Pledged in 2018
Donor: Amy Mazzolin
Dimensions: 500 x 315 cm
Materials: Tempera on canvas
Inventory Number: 41644
The cartoon in this painting refers to the story of the courageous, God-fearing widow Judith of the Old Testament, who rebelled against the oppressive Holofernes in order to defend the Jewish city of Betulia. During the siege of the city by the Asyrian army led be General Holofernees, the beautiful and wealthy Judith of Manassehi, invoking divine protection, approached the Assyrian general with her servant, bringing gifts and dissembling herself with a desire to betray her own people. After Judith received the trust of Holofernes and induced him into a drunken stupor, she beheaded him: Then she went to the bedpost near Holofernes’ head and took down his sword. When she came closer to the bed, she grabbed the hair on his head and said, “Give me strength today, Lord God of Israel.” She struck him in the neck twice with all her might and cut off his head” (Judith 13, 6-8).

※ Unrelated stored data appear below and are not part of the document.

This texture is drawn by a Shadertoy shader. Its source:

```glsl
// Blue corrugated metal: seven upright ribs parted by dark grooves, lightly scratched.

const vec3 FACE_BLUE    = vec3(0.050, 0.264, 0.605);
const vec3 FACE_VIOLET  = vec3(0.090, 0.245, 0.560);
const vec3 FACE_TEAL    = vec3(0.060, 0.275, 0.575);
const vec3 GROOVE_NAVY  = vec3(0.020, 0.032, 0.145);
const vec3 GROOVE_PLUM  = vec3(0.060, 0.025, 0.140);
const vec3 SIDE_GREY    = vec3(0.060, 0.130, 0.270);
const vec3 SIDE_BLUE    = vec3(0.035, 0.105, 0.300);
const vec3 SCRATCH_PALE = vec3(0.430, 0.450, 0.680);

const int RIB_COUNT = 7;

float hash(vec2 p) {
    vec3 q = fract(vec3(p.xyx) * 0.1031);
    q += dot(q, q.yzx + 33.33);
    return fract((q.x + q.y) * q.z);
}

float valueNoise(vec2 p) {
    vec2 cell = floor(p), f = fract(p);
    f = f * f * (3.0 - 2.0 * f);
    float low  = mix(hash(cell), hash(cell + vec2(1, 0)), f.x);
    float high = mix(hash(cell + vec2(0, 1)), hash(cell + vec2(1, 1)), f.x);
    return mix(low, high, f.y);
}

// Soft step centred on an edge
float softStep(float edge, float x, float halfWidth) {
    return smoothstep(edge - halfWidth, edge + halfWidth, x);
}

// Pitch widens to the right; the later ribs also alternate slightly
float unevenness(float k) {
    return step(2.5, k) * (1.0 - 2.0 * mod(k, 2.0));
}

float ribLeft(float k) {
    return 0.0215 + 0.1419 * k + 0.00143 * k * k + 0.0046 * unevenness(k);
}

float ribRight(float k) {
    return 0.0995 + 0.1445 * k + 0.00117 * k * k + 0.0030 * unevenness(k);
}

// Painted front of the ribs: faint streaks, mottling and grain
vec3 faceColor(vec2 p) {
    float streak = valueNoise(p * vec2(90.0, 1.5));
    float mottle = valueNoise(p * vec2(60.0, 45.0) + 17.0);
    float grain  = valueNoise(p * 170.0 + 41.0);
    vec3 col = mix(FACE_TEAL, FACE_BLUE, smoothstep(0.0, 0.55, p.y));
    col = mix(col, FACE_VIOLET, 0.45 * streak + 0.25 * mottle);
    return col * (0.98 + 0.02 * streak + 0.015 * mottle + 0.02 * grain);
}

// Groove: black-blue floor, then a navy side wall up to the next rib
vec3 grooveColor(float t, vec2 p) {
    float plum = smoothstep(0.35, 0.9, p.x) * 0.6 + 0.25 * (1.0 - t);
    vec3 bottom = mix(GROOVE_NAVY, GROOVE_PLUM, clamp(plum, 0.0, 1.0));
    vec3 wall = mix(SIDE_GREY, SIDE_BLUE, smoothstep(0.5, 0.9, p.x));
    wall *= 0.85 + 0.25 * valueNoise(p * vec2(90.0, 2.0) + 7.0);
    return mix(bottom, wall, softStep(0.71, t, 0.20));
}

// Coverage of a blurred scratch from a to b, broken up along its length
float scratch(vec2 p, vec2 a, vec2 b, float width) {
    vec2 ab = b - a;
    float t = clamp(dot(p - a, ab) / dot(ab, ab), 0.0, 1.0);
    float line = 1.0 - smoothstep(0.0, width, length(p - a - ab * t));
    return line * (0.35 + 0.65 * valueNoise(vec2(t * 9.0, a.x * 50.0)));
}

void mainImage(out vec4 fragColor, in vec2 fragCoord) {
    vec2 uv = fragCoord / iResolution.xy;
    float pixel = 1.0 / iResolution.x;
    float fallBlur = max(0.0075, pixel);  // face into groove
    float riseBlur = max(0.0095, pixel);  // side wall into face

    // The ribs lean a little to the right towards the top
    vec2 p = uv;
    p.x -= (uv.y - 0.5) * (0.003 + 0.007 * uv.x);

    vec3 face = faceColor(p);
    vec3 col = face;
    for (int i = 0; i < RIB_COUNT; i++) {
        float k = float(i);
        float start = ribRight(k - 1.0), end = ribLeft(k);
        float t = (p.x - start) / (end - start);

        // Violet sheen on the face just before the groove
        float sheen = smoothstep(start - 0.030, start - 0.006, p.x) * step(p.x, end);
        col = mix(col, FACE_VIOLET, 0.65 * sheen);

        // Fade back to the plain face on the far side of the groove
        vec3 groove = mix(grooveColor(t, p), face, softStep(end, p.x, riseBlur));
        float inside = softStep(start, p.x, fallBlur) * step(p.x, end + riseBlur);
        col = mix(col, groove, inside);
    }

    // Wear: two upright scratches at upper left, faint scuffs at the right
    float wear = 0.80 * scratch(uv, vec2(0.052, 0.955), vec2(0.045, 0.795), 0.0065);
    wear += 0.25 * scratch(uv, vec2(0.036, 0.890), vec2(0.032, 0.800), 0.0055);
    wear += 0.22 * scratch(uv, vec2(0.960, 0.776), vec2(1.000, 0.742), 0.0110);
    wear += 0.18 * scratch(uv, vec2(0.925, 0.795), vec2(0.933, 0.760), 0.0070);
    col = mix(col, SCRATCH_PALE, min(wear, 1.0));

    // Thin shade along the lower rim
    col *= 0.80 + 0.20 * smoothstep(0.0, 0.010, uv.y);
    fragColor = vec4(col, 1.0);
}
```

Judith, a true biblical heroine, is one of the most represented female figures in Western art. Visual representations of Judith were especially prolific in the 17th century, during which she was often represented as Justice, armed with a sword, and an emblem of the power of the Lord in the victory of the weak against the strong, analogous to the biblical episode of David and Goliath. The painter stages the moment after the beheading, when the woman comes out of the tent with the scimitar at her side and raises the head of Holofernes to the sky. She stands erect and proud in a dress reminiscent of ancient statuary. At her side slouches the disarticulated body of the general. The night scene shows an exceptional luminism in the contrast between the tones of Judith’s dress and the sky.
State of Preservation:
These works are in precarious condition. The surfaces are dirty and show areas of oxidation of the substrate. Several tears are present and some swelling and deformation is apparent.
Restoration Process Includes:
Fixing of the tears
Fixing of the gaps with Japanese paper
Reinforcement of borders
Final touch-up painting
Copyright 2018 - Illinois Patrons of the Arts in the Vatican Museums